Art & Commerce: Ready to Rumble?

GM’s decision could redefine planning’s place
The World Wrestling Federation’s brutal charm is built in no small measure on the fact that matches go on forever.
Protagonists are always bouncing up off the mat after a vicious beating, ready to resume the fight. This is not new: It is an axiom of storytelling that conflict compels; but drawn-out battles between equals who pound away at each other compels us the most.
Like wrestlers, full-service shops and media agencies are locked in an epic battle over strategic media planning, hurling each other around and snarling about who’s got the biggest muscles. With the announcement last week that General Motors is taking planning away from 17 line agencies and consolidating it at Starcom MediaVest Group, media agencies are, for now, kings of the ring.
GM’s decision has far more impact than a mere buying consolidation. It validates the idea that strategic media planning is not a full-service shop’s birthright–and coming from the world’s largest advertiser, that’s a powerful validation.

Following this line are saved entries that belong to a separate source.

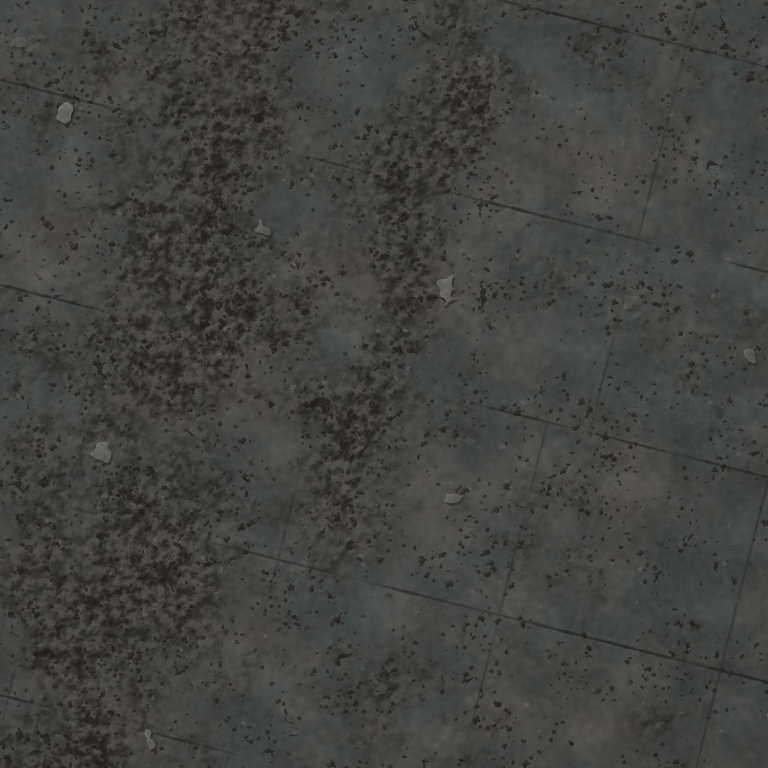
A WebGL 1 fragment shader for this texture:

```glsl
precision highp float;
// A dim slate-tiled floor strewn with trails of soil, dark grit and a few pale chips.
uniform vec2 u_resolution;

const vec3 SLATE = vec3(0.264, 0.281, 0.275);
const vec3 DUST = vec3(0.312, 0.306, 0.294);
const vec3 SOIL_DARK = vec3(0.135, 0.124, 0.110);
const vec3 SOIL_LIGHT = vec3(0.300, 0.290, 0.270);
const vec3 GRIT = vec3(0.128, 0.115, 0.104);
const vec3 GRIT_LIT = vec3(0.290, 0.272, 0.250);
const vec3 JOINT = vec3(0.145, 0.143, 0.136);
const vec3 CHIP = vec3(0.450, 0.448, 0.432);
const vec2 ROW_DIR = vec2(0.970, -0.243);   // along the long joints
const vec2 COLUMN_DIR = vec2(0.243, 0.970); // along the short joints
const vec2 TILE = vec2(0.297, 0.259);
const vec2 TO_LIGHT = vec2(-0.0022, 0.0034);

float hash(vec2 p) {
  vec3 q = fract(p.xyx * 0.1031);
  q += dot(q, q.yzx + 33.33);
  return fract((q.x + q.y) * q.z);
}

float gradientDot(vec2 cell, vec2 offset) {
  float angle = 6.2832 * hash(cell);
  return dot(vec2(cos(angle), sin(angle)), offset);
}

// Gradient noise, about -1 to 1.
float noise(vec2 p) {
  vec2 i = floor(p), f = fract(p), e = vec2(1.0, 0.0);
  vec2 u = f * f * f * (f * (f * 6.0 - 15.0) + 10.0);
  float low = mix(gradientDot(i, f), gradientDot(i + e, f - e), u.x);
  float high = mix(gradientDot(i + e.yx, f - e.yx), gradientDot(i + 1.0, f - 1.0), u.x);
  return 1.4 * mix(low, high, u.y);
}

float fbm(vec2 p) {
  float sum = 0.0, gain = 0.55;
  for (int i = 0; i < 4; i++) {
    sum += gain * noise(p);
    p = mat2(1.6, 1.2, -1.2, 1.6) * p + 17.3;
    gain *= 0.5;
  }
  return sum;
}

float band(float x, float center, float width) {
  float d = (x - center) / width;
  return exp(-d * d);
}

// Scattered ragged fragments: x is the cover, y the light on the upper left side.
vec2 fragments(vec2 p, float cells, float density, float radius, float ragged) {
  vec2 g = p * cells, base = floor(g), result = vec2(0.0);
  float wobble = ragged * noise(g * 1.1 / radius);
  float soft = 0.0015 * cells;
  for (int y = -1; y <= 1; y++) {
    for (int x = -1; x <= 1; x++) {
      vec2 id = base + vec2(float(x), float(y));
      vec2 q = g - id - vec2(hash(id + 3.1), hash(id + 47.7));
      float size = radius * mix(0.5, 1.3, hash(id + 91.3));
      float angle = 6.2832 * hash(id + 131.9);
      float c = cos(angle), s = sin(angle);
      vec2 r = abs(mat2(c, s, -s, c) * q) * vec2(1.0, mix(1.0, 2.2, hash(id + 19.0)));
      float d = max(r.x + 0.35 * r.y, r.y) - size * (1.0 + wobble);
      float present = smoothstep(-0.06, 0.06, density - hash(id + 211.0));
      float cover = present * (1.0 - smoothstep(-soft, soft, d));
      float light = clamp(0.5 + 0.5 * dot(q, vec2(-0.5, 0.85)) / size, 0.0, 1.0);
      if (cover > result.x) result = vec2(cover, light);
    }
  }
  return result;
}

// Worn tile joints; the lower rows are shifted sideways.
float joints(vec2 p) {
  float row = dot(p, COLUMN_DIR) / TILE.y - 0.356;
  float column = dot(p, ROW_DIR) / TILE.x - 0.15 + 0.19 * step(row, 2.0);
  vec2 gap = abs(fract(vec2(column, row) + 0.5) - 0.5) * TILE + 0.001 * noise(p * 60.0);
  vec2 lines = 1.0 - smoothstep(0.0004, 0.0028, gap);
  return max(lines.x * 0.5, lines.y) * smoothstep(-0.4, 0.4, noise(p * 7.0 + 5.0) + 0.25 * p.x);
}

// Soil cover, heaviest in two trails that lean along the tile columns.
float soilCover(vec2 p) {
  float across = dot(p, ROW_DIR) + 0.09 * fbm(p * 6.0 + 31.0);
  float trails = band(across, 0.09, 0.10);
  trails += 0.9 * band(across, 0.345, 0.062) * smoothstep(0.12, 0.35, p.y);
  float patches = 0.8 * fbm(p * 6.0 + 8.0) + 0.6 * fbm(p * 24.0);
  return smoothstep(0.0, 0.95, 0.27 + 0.5 * trails + 0.7 * patches - 0.15 * p.x);
}

void main() {
  vec2 p = gl_FragCoord.xy / u_resolution;
  float soil = soilCover(p);

  // Mottled slate and joints
  float dust = smoothstep(-0.35, 0.5, fbm(p * 7.0 + 50.0) + 0.5 * fbm(p * 32.0));
  vec3 color = mix(SLATE, DUST, dust) * (1.0 + 0.24 * fbm(p * 12.0 + 90.0) + 0.13 * fbm(p * 85.0));
  color = mix(color, JOINT, 0.8 * joints(p) * (1.0 - 0.7 * soil));

  // Matted soil, lit from the upper left, breaking into crumbs at its borders
  float litter = fbm(p * 72.0);
  float relief = litter - fbm((p + TO_LIGHT) * 72.0);
  vec3 earth = mix(SOIL_DARK, SOIL_LIGHT, smoothstep(-0.5, 0.42, litter + 0.5 * fbm(p * 26.0 + 4.0)));
  color = mix(color, earth + 0.06 * relief, 0.85 * soil);
  float clump = fbm(p * 12.0 + 70.0);
  float crumbs = smoothstep(0.0, 0.14, fbm(p * 58.0 + 23.0) - 0.47 + 0.25 * soil + 0.4 * clump);
  color = mix(color, GRIT + 0.10 * max(relief, 0.0), 0.72 * crumbs);

  // Grit in two sizes, gathered in clumps
  float density = 0.10 + 0.28 * soil + 0.6 * clump;
  vec2 coarse = fragments(p, 58.0, density, 0.25, 0.8);
  vec2 fine = fragments(p + 3.7, 110.0, density + 0.04, 0.28, 0.5);
  color = mix(color, mix(GRIT, GRIT_LIT, 0.7 * fine.y * fine.y), 0.75 * fine.x);
  color = mix(color, mix(GRIT, GRIT_LIT, coarse.y * coarse.y), 0.8 * coarse.x);

  // Pale flecks and larger chips with a small shadow
  color = mix(color, CHIP, 0.4 * fragments(p + 1.3, 42.0, 0.05 + 0.12 * soil, 0.13, 0.8).x);
  float shadow = fragments(p + TO_LIGHT + 5.2, 8.0, 0.15, 0.13, 1.3).x;
  vec2 chip = fragments(p + 5.2, 8.0, 0.15, 0.13, 1.3);
  color = mix(color, GRIT, 0.5 * shadow);
  color = mix(color, CHIP * (0.85 + 0.14 * chip.y) + 0.08 * litter, 0.88 * chip.x);

  // Dimmer toward the lower right
  color *= 1.0 - 0.14 * smoothstep(0.5, 1.3, length(p - vec2(0.3, 0.8)));
  gl_FragColor = vec4(color, 1.0);
}
```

More to the point, tens of millions of dollars in revenue will now move from full-service shops, which would call themselves “faces” or good guys in wrestling terms, to a media specialist. Brand shops would deem Starcom a “heel,” or bad guy, in grappling parlance.
I’ve had several nervous calls from big agency, full-service media directors about this situation. They glumly agree that their self-proclaimed role as planning champions has taken a hard hit. The review also is likely to fuel smaller shops’ apprehension about their chances of survival if they don’t align themselves with big media agencies.
Until the GM review, the media agencies seemed to be in a submission hold. Full-service shops pinned their rivals in several high-profile reviews. I had calls from media directors about it. All gleefully agreed that media agencies’ role as planning champions was a hollow boast.
But those were buying only or planning and buying contests, not pure planning competitions. This time, the client didn’t want to hear from its lead shops; it went straight for the media specialists.
In fact, while it’s not rare, it is unusual for an advertiser to have a planning-only review. And GM’s thrown a new wrinkle into the game–rather than move media planning to a buying agency, or assign planning to an existing shop, it’s creating a new, planning-specific entity tentatively called Planworks. In any case, breaking out the planning function flies in the face of tradition: That the ideal scenario is to house both functions at the same entity.
The arrival of Planworks on the ad agency landscape also weakens the claim that strategic development is an intrinsic function of an agency responsible for brand advertising. It opens the door to new ideas about how and where clients can receive this critical counsel.
Some predict a flood of planning-only experimentation will follow Planworks’ debut. Some don’t.
Historically, imitation is the sincerest form of advertising. If that happens, the ring will be filled with tag teams of planning and buying specialists.
Get ready to rumble. K